_Material provided:_
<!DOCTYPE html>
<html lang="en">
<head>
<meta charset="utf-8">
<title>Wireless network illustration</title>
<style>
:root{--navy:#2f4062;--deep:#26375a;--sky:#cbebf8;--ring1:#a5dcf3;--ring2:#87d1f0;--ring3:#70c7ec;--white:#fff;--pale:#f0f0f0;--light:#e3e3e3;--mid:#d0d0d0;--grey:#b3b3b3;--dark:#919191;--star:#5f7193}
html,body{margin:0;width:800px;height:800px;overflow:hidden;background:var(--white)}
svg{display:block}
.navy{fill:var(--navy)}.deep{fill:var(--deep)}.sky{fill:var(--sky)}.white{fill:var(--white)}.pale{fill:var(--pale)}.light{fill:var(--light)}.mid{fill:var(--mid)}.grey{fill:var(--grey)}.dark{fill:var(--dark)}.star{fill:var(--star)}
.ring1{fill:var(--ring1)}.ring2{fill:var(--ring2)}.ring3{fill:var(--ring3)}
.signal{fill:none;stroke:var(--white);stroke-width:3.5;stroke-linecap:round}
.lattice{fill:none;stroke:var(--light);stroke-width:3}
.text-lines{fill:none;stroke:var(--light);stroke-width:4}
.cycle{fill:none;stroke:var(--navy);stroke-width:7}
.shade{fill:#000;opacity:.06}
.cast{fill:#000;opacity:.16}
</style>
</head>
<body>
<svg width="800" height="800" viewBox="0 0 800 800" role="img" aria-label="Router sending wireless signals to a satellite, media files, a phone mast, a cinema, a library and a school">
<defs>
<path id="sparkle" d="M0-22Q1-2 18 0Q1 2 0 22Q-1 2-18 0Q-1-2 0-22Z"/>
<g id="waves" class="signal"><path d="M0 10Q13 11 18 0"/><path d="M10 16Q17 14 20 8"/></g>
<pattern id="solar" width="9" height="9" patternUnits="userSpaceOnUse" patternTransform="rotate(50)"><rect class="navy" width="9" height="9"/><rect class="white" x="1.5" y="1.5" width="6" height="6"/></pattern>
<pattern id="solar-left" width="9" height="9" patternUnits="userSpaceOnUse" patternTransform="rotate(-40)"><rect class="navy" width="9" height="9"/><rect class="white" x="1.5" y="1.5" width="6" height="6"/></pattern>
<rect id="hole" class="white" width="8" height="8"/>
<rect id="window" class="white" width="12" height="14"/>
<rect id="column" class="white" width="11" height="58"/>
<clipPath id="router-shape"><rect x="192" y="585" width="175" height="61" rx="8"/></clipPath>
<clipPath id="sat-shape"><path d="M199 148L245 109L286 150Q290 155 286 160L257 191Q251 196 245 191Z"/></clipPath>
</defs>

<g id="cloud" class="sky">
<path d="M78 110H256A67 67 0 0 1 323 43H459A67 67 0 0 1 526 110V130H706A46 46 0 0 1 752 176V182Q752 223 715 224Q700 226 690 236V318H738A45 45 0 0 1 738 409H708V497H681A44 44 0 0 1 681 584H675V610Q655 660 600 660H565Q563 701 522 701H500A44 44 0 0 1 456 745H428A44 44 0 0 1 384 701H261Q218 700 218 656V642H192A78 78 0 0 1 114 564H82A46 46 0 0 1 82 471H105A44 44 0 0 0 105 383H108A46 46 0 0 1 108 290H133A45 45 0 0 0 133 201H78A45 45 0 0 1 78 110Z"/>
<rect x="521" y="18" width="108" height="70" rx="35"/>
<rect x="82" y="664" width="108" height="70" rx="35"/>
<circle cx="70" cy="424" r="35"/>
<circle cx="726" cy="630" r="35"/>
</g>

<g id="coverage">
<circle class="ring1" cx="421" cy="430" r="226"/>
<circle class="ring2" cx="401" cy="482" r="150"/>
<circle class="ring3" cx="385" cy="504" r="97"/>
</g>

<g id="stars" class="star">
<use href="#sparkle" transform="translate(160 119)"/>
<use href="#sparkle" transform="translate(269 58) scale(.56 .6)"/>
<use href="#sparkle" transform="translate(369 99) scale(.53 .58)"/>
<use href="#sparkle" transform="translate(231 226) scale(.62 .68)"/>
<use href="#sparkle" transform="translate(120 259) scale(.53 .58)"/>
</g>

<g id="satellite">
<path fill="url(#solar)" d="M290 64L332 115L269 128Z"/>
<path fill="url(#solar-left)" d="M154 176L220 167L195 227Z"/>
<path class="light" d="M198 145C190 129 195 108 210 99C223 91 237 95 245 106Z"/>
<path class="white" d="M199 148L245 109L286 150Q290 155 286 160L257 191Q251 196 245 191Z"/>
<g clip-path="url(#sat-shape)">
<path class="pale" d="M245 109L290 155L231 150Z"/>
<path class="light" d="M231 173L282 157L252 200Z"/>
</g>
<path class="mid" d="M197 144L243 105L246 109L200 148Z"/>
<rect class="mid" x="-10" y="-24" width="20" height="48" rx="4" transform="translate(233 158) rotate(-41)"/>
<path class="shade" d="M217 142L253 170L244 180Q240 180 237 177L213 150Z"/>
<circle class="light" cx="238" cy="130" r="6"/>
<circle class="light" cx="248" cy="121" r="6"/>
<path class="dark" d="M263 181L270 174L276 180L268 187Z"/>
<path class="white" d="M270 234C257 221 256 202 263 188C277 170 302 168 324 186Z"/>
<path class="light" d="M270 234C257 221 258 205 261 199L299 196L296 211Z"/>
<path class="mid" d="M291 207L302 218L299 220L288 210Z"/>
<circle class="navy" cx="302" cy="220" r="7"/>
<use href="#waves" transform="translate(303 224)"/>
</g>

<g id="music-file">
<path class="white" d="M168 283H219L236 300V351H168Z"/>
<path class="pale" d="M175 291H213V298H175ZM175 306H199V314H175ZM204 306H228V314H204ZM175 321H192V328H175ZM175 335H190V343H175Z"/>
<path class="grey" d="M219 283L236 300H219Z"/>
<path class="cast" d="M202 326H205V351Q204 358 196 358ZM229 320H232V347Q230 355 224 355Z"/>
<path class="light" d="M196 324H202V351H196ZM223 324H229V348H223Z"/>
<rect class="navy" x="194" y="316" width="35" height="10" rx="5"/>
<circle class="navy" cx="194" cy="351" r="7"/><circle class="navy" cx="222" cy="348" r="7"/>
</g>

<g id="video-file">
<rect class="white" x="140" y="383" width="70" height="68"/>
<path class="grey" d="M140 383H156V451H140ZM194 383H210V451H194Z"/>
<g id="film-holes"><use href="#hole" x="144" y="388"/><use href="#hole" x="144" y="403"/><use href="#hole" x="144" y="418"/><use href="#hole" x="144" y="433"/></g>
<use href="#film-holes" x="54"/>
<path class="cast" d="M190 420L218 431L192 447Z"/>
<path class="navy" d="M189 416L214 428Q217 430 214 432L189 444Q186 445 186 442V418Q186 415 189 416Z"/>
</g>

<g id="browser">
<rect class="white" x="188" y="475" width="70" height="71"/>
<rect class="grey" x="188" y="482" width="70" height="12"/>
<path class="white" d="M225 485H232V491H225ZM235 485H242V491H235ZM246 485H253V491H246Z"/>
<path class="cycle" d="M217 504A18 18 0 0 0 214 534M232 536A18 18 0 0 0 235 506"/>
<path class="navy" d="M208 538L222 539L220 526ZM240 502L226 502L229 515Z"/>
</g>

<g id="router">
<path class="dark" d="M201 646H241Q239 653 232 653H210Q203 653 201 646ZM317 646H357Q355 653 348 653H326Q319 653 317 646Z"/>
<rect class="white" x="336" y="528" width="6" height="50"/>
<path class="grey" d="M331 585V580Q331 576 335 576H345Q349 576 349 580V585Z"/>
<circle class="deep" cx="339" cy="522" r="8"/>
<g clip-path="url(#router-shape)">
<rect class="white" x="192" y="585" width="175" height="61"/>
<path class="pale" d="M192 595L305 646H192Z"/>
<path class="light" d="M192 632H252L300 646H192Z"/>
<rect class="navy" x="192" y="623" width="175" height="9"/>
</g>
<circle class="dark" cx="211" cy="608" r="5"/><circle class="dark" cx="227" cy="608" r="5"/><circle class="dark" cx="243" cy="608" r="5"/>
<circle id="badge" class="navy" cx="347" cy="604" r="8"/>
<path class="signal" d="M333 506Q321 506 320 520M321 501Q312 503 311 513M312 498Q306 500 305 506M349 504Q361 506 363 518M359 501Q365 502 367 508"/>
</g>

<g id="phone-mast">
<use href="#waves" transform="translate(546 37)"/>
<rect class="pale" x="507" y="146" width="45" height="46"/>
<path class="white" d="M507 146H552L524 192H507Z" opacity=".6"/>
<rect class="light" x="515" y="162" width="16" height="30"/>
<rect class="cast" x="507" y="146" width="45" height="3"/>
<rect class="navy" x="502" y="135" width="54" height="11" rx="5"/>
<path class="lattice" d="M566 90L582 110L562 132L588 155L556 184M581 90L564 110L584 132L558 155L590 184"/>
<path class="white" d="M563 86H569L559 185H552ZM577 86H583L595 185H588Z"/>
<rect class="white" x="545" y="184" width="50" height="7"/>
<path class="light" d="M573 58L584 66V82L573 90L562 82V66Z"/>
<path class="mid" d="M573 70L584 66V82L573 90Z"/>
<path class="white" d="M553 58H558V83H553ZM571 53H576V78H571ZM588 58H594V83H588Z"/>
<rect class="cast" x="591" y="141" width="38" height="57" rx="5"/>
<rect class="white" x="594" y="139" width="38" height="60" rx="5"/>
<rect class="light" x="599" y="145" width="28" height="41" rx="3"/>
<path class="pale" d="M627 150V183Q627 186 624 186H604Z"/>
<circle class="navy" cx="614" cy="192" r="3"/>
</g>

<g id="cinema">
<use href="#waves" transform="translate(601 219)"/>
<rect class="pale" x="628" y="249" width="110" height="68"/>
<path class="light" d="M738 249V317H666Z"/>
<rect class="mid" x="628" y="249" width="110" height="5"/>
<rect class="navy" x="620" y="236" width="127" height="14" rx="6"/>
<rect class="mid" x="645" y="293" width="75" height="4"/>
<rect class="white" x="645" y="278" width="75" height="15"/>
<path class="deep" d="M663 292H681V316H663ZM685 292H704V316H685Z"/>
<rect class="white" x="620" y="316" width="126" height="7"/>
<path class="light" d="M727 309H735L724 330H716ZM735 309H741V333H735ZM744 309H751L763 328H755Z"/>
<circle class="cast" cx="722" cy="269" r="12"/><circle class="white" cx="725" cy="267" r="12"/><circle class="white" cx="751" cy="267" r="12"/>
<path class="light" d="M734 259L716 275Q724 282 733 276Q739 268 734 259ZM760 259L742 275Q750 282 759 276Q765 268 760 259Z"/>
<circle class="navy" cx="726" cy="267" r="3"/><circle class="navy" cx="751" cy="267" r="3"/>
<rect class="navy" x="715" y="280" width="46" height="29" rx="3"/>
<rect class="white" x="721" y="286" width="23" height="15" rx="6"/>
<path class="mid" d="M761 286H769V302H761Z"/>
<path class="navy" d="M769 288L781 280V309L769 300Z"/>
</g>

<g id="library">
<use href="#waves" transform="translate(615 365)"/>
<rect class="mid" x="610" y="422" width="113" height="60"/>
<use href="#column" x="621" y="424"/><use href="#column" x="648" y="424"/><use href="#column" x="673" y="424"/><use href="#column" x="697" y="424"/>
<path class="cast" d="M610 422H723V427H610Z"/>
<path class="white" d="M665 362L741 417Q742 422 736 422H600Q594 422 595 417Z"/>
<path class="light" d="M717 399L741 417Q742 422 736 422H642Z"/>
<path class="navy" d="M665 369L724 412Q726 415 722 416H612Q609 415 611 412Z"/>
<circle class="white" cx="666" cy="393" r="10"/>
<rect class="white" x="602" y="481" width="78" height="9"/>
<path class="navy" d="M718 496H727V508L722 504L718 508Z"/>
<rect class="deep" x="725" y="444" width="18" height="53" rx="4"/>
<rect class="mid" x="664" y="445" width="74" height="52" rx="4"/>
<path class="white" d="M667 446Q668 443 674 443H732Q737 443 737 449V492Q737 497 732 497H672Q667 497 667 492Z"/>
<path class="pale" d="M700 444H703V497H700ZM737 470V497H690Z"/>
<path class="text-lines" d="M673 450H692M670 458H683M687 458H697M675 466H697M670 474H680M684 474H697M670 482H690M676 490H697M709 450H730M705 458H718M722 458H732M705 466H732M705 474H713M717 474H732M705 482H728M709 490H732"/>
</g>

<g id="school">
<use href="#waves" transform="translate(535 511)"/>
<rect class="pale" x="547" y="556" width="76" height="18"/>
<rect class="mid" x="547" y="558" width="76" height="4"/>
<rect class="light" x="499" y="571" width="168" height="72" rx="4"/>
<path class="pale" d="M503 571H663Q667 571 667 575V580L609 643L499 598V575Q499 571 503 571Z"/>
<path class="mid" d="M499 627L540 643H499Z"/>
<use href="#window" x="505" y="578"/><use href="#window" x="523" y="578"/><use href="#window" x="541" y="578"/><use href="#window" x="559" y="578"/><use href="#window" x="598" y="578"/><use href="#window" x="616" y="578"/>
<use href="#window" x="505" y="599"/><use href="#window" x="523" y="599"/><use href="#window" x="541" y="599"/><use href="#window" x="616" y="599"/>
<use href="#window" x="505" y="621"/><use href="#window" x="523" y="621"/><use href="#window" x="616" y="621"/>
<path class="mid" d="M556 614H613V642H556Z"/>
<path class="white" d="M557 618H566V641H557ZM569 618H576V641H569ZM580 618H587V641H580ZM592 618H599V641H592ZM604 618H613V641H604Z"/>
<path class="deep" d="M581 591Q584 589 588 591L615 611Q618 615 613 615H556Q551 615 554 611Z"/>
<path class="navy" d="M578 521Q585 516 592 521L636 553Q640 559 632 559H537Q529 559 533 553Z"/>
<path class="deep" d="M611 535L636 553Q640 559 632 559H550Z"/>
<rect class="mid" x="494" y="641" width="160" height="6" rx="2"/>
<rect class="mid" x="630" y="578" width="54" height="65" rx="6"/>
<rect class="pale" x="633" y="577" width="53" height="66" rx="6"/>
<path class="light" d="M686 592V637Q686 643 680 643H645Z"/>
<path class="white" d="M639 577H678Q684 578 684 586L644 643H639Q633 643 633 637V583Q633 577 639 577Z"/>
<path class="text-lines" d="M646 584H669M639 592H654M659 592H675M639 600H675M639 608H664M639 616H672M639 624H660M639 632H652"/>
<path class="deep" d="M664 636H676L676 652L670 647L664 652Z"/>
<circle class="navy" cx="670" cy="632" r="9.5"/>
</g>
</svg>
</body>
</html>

_Required action:_
Return every line of the entries above that the string "none" appears in.

_Answer section:_
.signal{fill:none;stroke:var(--white);stroke-width:3.5;stroke-linecap:round}
.lattice{fill:none;stroke:var(--light);stroke-width:3}
.text-lines{fill:none;stroke:var(--light);stroke-width:4}
.cycle{fill:none;stroke:var(--navy);stroke-width:7}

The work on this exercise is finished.